---------- Records for this task ----------
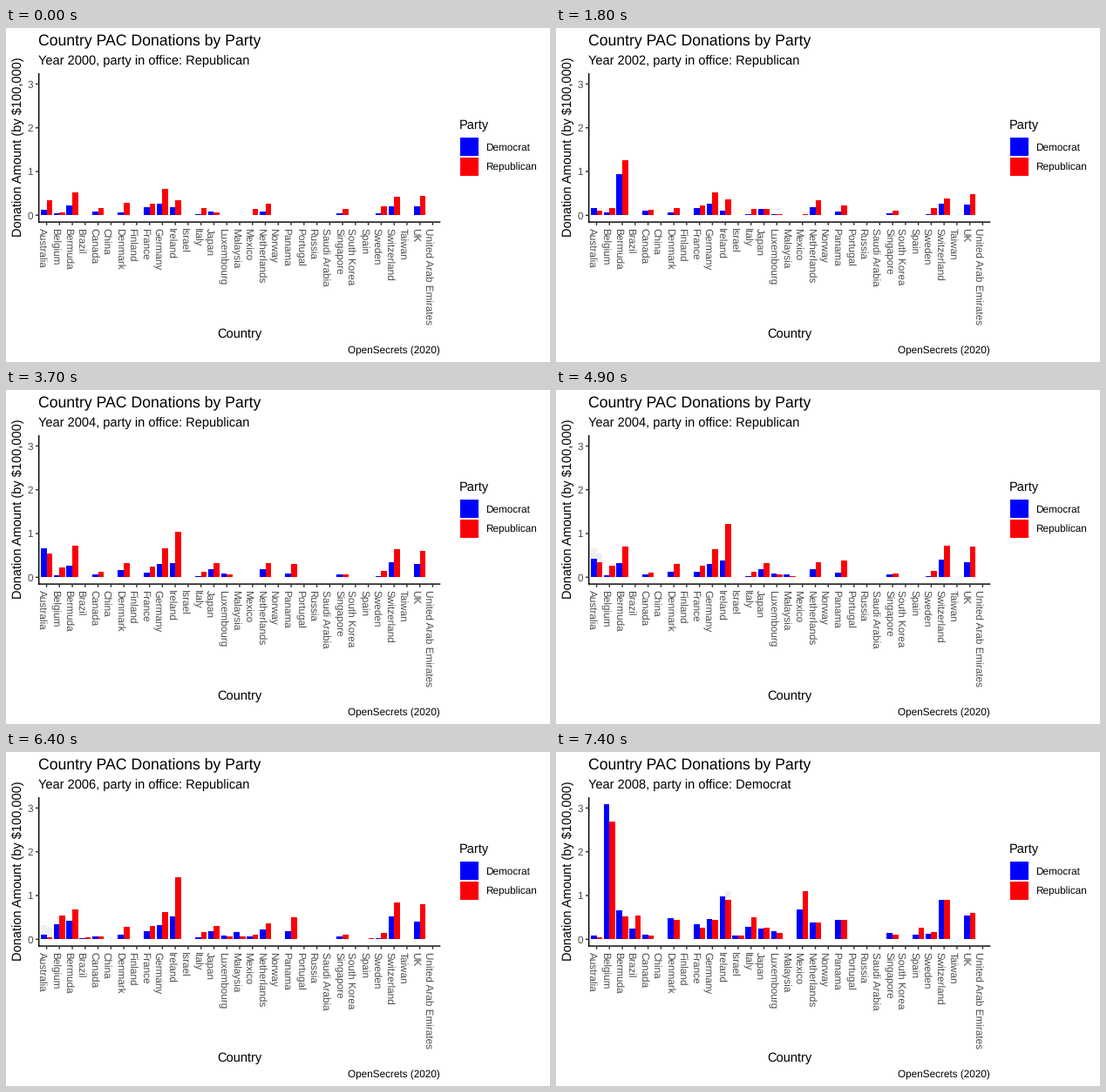
Animation, 624 px wide and 384 px high, one loop 8 s. Source, as a matplotlib script:

```python
import numpy as np
import matplotlib.pyplot as plt
from matplotlib.animation import FuncAnimation
from matplotlib.patches import Rectangle

plt.rcParams["font.family"] = "Liberation Sans"
plt.rcParams["text.hinting"] = "none"

WIDTH, HEIGHT, DPI = 624, 384, 96
LEFT, RIGHT, TOP, BOTTOM = 37.7, 498.3, 52.0, 223.1
ZERO, UNIT = 215.3, 50.3
STEP = (RIGHT - LEFT) / 31.2
BAR = 0.45 * STEP
BLUE, RED, WAKE = "#0000ff", "#fc0008", "#efefef"

COUNTRIES = (
    "Australia,Belgium,Bermuda,Brazil,Canada,China,Denmark,Finland,France,"
    "Germany,Ireland,Israel,Italy,Japan,Luxembourg,Malaysia,Mexico,Netherlands,"
    "Norway,Panama,Portugal,Russia,Saudi Arabia,Singapore,South Korea,Spain,"
    "Sweden,Switzerland,Taiwan,UK,United Arab Emirates").split(",")

# Donations for 2000, 2002, 2004, 2006 and 2008; countries left out gave nothing.
DEMOCRAT = {
    "Australia": (.13, .17, .66, .10, .08), "Belgium": (.05, .06, .05, .06, 3.09),
    "Bermuda": (.23, .94, .27, .39, .66), "Brazil": (0, 0, 0, 0, .24),
    "Canada": (.09, .11, .06, .07, .10), "Denmark": (.07, .07, .17, .07, .48),
    "France": (.18, .16, .11, .16, .34), "Germany": (.27, .27, .31, .30, .46),
    "Ireland": (.18, .11, .33, .48, .98), "Israel": (0, 0, 0, 0, .08),
    "Italy": (.02, .02, .02, .02, .28), "Japan": (.09, .15, .18, .18, .24),
    "Luxembourg": (0, .03, .09, .07, .19), "Malaysia": (0, 0, 0, .18, 0),
    "Mexico": (.01, 0, 0, 0, .68), "Netherlands": (.08, .18, .18, .20, .38),
    "Panama": (0, .08, .08, .15, .44), "Singapore": (.05, .05, .06, .06, .15),
    "Spain": (0, 0, 0, 0, .10), "Sweden": (.05, .02, .02, .02, .12),
    "Switzerland": (.20, .27, .35, .48, .90), "UK": (.20, .25, .31, .40, .54),
}
REPUBLICAN = {
    "Australia": (.35, .11, .55, .05, .05), "Belgium": (.07, .16, .23, .33, 2.69),
    "Bermuda": (.52, 1.26, .72, .69, .53), "Brazil": (0, 0, 0, 0, .54),
    "Canada": (.17, .13, .13, .07, .08), "Denmark": (.28, .17, .33, .27, .44),
    "France": (.27, .22, .25, .30, .27), "Germany": (.60, .53, .66, .63, .44),
    "Ireland": (.35, .37, 1.04, 1.46, .90), "Israel": (0, 0, 0, 0, .08),
    "Italy": (.16, .15, .13, .13, .50), "Japan": (.07, .15, .33, .30, .26),
    "Luxembourg": (0, .03, .06, .06, .14), "Malaysia": (0, 0, 0, .08, 0),
    "Mexico": (.15, .02, 0, 0, 1.10), "Netherlands": (.26, .35, .33, .37, .38),
    "Panama": (0, .22, .30, .50, .44), "Singapore": (.15, .10, .07, .10, .10),
    "Spain": (0, 0, 0, 0, .26), "Sweden": (.20, .17, .14, .15, .17),
    "Switzerland": (.43, .39, .65, .83, .90), "UK": (.44, .49, .60, .83, .60),
}
# values[year, party, country]
values = np.array([[[party.get(name, (0,) * 5)[year] for name in COUNTRIES]
                    for party in (DEMOCRAT, REPUBLICAN)] for year in range(5)])

STARTS, LENGTHS = (6, 25, 44, 63), (12, 12, 12, 11)
WAKE_STEP = 7

fig = plt.figure(figsize=(WIDTH / DPI, HEIGHT / DPI), dpi=DPI, facecolor="white")
ax = fig.add_axes([0, 0, 1, 1])
ax.set_xlim(0, WIDTH)
ax.set_ylim(HEIGHT, 0)
ax.axis("off")


def text(x, y, label, size=11, color="black", **kwargs):
    return ax.text(x, y, label, fontsize=size, color=color, va="baseline",
                   rotation_mode="anchor", **kwargs)


def line(xs, ys, color="black"):
    ax.plot(xs, ys, color=color, lw=1.07, solid_capstyle="butt", snap=False)


def box(x, y, width, height, color, zorder=1):
    """Rectangle with its edges on whole pixels."""
    return ax.add_patch(Rectangle((x, y), width, height, facecolor=color,
                                  linewidth=0, snap=True, zorder=zorder))


def bar_row(colors, zorder):
    return [[box(LEFT + (0.6 + i) * STEP + (party - 1) * BAR, ZERO, BAR, 0,
                 colors[party], zorder) for i in range(len(COUNTRIES))]
            for party in range(2)]


def set_heights(row, heights):
    for patches, party in zip(row, heights):
        for patch, value in zip(patches, party):
            patch.set_height(-UNIT * value)


def blend(k, step):
    t = step / LENGTHS[k]
    return values[k] * (1 - t) + values[k + 1] * t


def settled_wake(k):
    """Trace left standing once change k is over."""
    if k < 2:
        return np.zeros_like(values[0])
    trace = blend(k, WAKE_STEP)
    return np.where(trace - values[k + 1] > 0.15, trace, 0)


wakes = bar_row((WAKE, WAKE), 1)
bars = bar_row((BLUE, RED), 2)

# Axes
line([LEFT, LEFT], [TOP, BOTTOM + 0.7])
line([LEFT - 0.7, RIGHT], [BOTTOM, BOTTOM])
for tick in range(4):
    y = ZERO - UNIT * tick
    line([LEFT - 3.67, LEFT], [y, y], "#333333")
    text(31.1, y + 4.2, str(tick), 8.8, "#4d4d4d", ha="right")
for i, name in enumerate(COUNTRIES):
    x = LEFT + (0.6 + i) * STEP
    line([x, x], [BOTTOM, BOTTOM + 3.67], "#333333")
    text(x - 8.4, 229.7, name, 8.8, "#4d4d4d", ha="left", rotation=-90)

# Titles and caption
text(LEFT - 0.5, 19, "Country PAC Donations by Party", 13.2)
subtitle = text(LEFT - 0.5, 41.6, "")
text((LEFT + RIGHT) / 2 - 0.5, 355.4, "Country", ha="center")
text(17.8, (TOP + BOTTOM) / 2 - 1, r"Donation Amount (by \$100,000)", ha="center",
     rotation=90)
text(RIGHT - 0.5, 375, "OpenSecrets (2020)", 8.8, ha="right")

# Legend
text(519.7, 116, "Party")
for y, color, name in ((126, BLUE, "Democrat"), (149, RED, "Republican")):
    box(521, y, 21, 21, color)
    text(549.6, y + 14.8, name, 8.8)


def draw(frame):
    k = max([i for i, start in enumerate(STARTS) if frame >= start], default=0)
    step = min(max(frame - STARTS[k], 0), LENGTHS[k])
    set_heights(bars, blend(k, step))

    if step == LENGTHS[k]:
        wake = settled_wake(k)
    elif step >= WAKE_STEP:
        wake = blend(k, WAKE_STEP)
    else:
        wake = np.maximum(values[k], settled_wake(k - 1))
    set_heights(wakes, wake * (step > 0))

    year = 2000 + 2 * (k + (step / LENGTHS[k] > 0.5))
    party = "Democrat" if year == 2008 else "Republican"
    subtitle.set_text(f"Year {year}, party in office: {party}")
    return [subtitle]


anim = FuncAnimation(fig, draw, frames=80, interval=100, init_func=lambda: draw(0),
                     repeat=True, repeat_delay=0, blit=False)
plt.show()
```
----------
● Work instruction
Exact copy, no pictures: set down all the entries again as they stand.

● Solution for this problem
Animation, 624 px wide and 384 px high, one loop 8 s. Source, as a matplotlib script:

```python
import numpy as np
import matplotlib.pyplot as plt
from matplotlib.animation import FuncAnimation
from matplotlib.patches import Rectangle

plt.rcParams["font.family"] = "Liberation Sans"
plt.rcParams["text.hinting"] = "none"

WIDTH, HEIGHT, DPI = 624, 384, 96
LEFT, RIGHT, TOP, BOTTOM = 37.7, 498.3, 52.0, 223.1
ZERO, UNIT = 215.3, 50.3
STEP = (RIGHT - LEFT) / 31.2
BAR = 0.45 * STEP
BLUE, RED, WAKE = "#0000ff", "#fc0008", "#efefef"

COUNTRIES = (
    "Australia,Belgium,Bermuda,Brazil,Canada,China,Denmark,Finland,France,"
    "Germany,Ireland,Israel,Italy,Japan,Luxembourg,Malaysia,Mexico,Netherlands,"
    "Norway,Panama,Portugal,Russia,Saudi Arabia,Singapore,South Korea,Spain,"
    "Sweden,Switzerland,Taiwan,UK,United Arab Emirates").split(",")

# Donations for 2000, 2002, 2004, 2006 and 2008; countries left out gave nothing.
DEMOCRAT = {
    "Australia": (.13, .17, .66, .10, .08), "Belgium": (.05, .06, .05, .06, 3.09),
    "Bermuda": (.23, .94, .27, .39, .66), "Brazil": (0, 0, 0, 0, .24),
    "Canada": (.09, .11, .06, .07, .10), "Denmark": (.07, .07, .17, .07, .48),
    "France": (.18, .16, .11, .16, .34), "Germany": (.27, .27, .31, .30, .46),
    "Ireland": (.18, .11, .33, .48, .98), "Israel": (0, 0, 0, 0, .08),
    "Italy": (.02, .02, .02, .02, .28), "Japan": (.09, .15, .18, .18, .24),
    "Luxembourg": (0, .03, .09, .07, .19), "Malaysia": (0, 0, 0, .18, 0),
    "Mexico": (.01, 0, 0, 0, .68), "Netherlands": (.08, .18, .18, .20, .38),
    "Panama": (0, .08, .08, .15, .44), "Singapore": (.05, .05, .06, .06, .15),
    "Spain": (0, 0, 0, 0, .10), "Sweden": (.05, .02, .02, .02, .12),
    "Switzerland": (.20, .27, .35, .48, .90), "UK": (.20, .25, .31, .40, .54),
}
REPUBLICAN = {
    "Australia": (.35, .11, .55, .05, .05), "Belgium": (.07, .16, .23, .33, 2.69),
    "Bermuda": (.52, 1.26, .72, .69, .53), "Brazil": (0, 0, 0, 0, .54),
    "Canada": (.17, .13, .13, .07, .08), "Denmark": (.28, .17, .33, .27, .44),
    "France": (.27, .22, .25, .30, .27), "Germany": (.60, .53, .66, .63, .44),
    "Ireland": (.35, .37, 1.04, 1.46, .90), "Israel": (0, 0, 0, 0, .08),
    "Italy": (.16, .15, .13, .13, .50), "Japan": (.07, .15, .33, .30, .26),
    "Luxembourg": (0, .03, .06, .06, .14), "Malaysia": (0, 0, 0, .08, 0),
    "Mexico": (.15, .02, 0, 0, 1.10), "Netherlands": (.26, .35, .33, .37, .38),
    "Panama": (0, .22, .30, .50, .44), "Singapore": (.15, .10, .07, .10, .10),
    "Spain": (0, 0, 0, 0, .26), "Sweden": (.20, .17, .14, .15, .17),
    "Switzerland": (.43, .39, .65, .83, .90), "UK": (.44, .49, .60, .83, .60),
}
# values[year, party, country]
values = np.array([[[party.get(name, (0,) * 5)[year] for name in COUNTRIES]
                    for party in (DEMOCRAT, REPUBLICAN)] for year in range(5)])

STARTS, LENGTHS = (6, 25, 44, 63), (12, 12, 12, 11)
WAKE_STEP = 7

fig = plt.figure(figsize=(WIDTH / DPI, HEIGHT / DPI), dpi=DPI, facecolor="white")
ax = fig.add_axes([0, 0, 1, 1])
ax.set_xlim(0, WIDTH)
ax.set_ylim(HEIGHT, 0)
ax.axis("off")


def text(x, y, label, size=11, color="black", **kwargs):
    return ax.text(x, y, label, fontsize=size, color=color, va="baseline",
                   rotation_mode="anchor", **kwargs)


def line(xs, ys, color="black"):
    ax.plot(xs, ys, color=color, lw=1.07, solid_capstyle="butt", snap=False)


def box(x, y, width, height, color, zorder=1):
    """Rectangle with its edges on whole pixels."""
    return ax.add_patch(Rectangle((x, y), width, height, facecolor=color,
                                  linewidth=0, snap=True, zorder=zorder))


def bar_row(colors, zorder):
    return [[box(LEFT + (0.6 + i) * STEP + (party - 1) * BAR, ZERO, BAR, 0,
                 colors[party], zorder) for i in range(len(COUNTRIES))]
            for party in range(2)]


def set_heights(row, heights):
    for patches, party in zip(row, heights):
        for patch, value in zip(patches, party):
            patch.set_height(-UNIT * value)


def blend(k, step):
    t = step / LENGTHS[k]
    return values[k] * (1 - t) + values[k + 1] * t


def settled_wake(k):
    """Trace left standing once change k is over."""
    if k < 2:
        return np.zeros_like(values[0])
    trace = blend(k, WAKE_STEP)
    return np.where(trace - values[k + 1] > 0.15, trace, 0)


wakes = bar_row((WAKE, WAKE), 1)
bars = bar_row((BLUE, RED), 2)

# Axes
line([LEFT, LEFT], [TOP, BOTTOM + 0.7])
line([LEFT - 0.7, RIGHT], [BOTTOM, BOTTOM])
for tick in range(4):
    y = ZERO - UNIT * tick
    line([LEFT - 3.67, LEFT], [y, y], "#333333")
    text(31.1, y + 4.2, str(tick), 8.8, "#4d4d4d", ha="right")
for i, name in enumerate(COUNTRIES):
    x = LEFT + (0.6 + i) * STEP
    line([x, x], [BOTTOM, BOTTOM + 3.67], "#333333")
    text(x - 8.4, 229.7, name, 8.8, "#4d4d4d", ha="left", rotation=-90)

# Titles and caption
text(LEFT - 0.5, 19, "Country PAC Donations by Party", 13.2)
subtitle = text(LEFT - 0.5, 41.6, "")
text((LEFT + RIGHT) / 2 - 0.5, 355.4, "Country", ha="center")
text(17.8, (TOP + BOTTOM) / 2 - 1, r"Donation Amount (by \$100,000)", ha="center",
     rotation=90)
text(RIGHT - 0.5, 375, "OpenSecrets (2020)", 8.8, ha="right")

# Legend
text(519.7, 116, "Party")
for y, color, name in ((126, BLUE, "Democrat"), (149, RED, "Republican")):
    box(521, y, 21, 21, color)
    text(549.6, y + 14.8, name, 8.8)


def draw(frame):
    k = max([i for i, start in enumerate(STARTS) if frame >= start], default=0)
    step = min(max(frame - STARTS[k], 0), LENGTHS[k])
    set_heights(bars, blend(k, step))

    if step == LENGTHS[k]:
        wake = settled_wake(k)
    elif step >= WAKE_STEP:
        wake = blend(k, WAKE_STEP)
    else:
        wake = np.maximum(values[k], settled_wake(k - 1))
    set_heights(wakes, wake * (step > 0))

    year = 2000 + 2 * (k + (step / LENGTHS[k] > 0.5))
    party = "Democrat" if year == 2008 else "Republican"
    subtitle.set_text(f"Year {year}, party in office: {party}")
    return [subtitle]


anim = FuncAnimation(fig, draw, frames=80, interval=100, init_func=lambda: draw(0),
                     repeat=True, repeat_delay=0, blit=False)
plt.show()
```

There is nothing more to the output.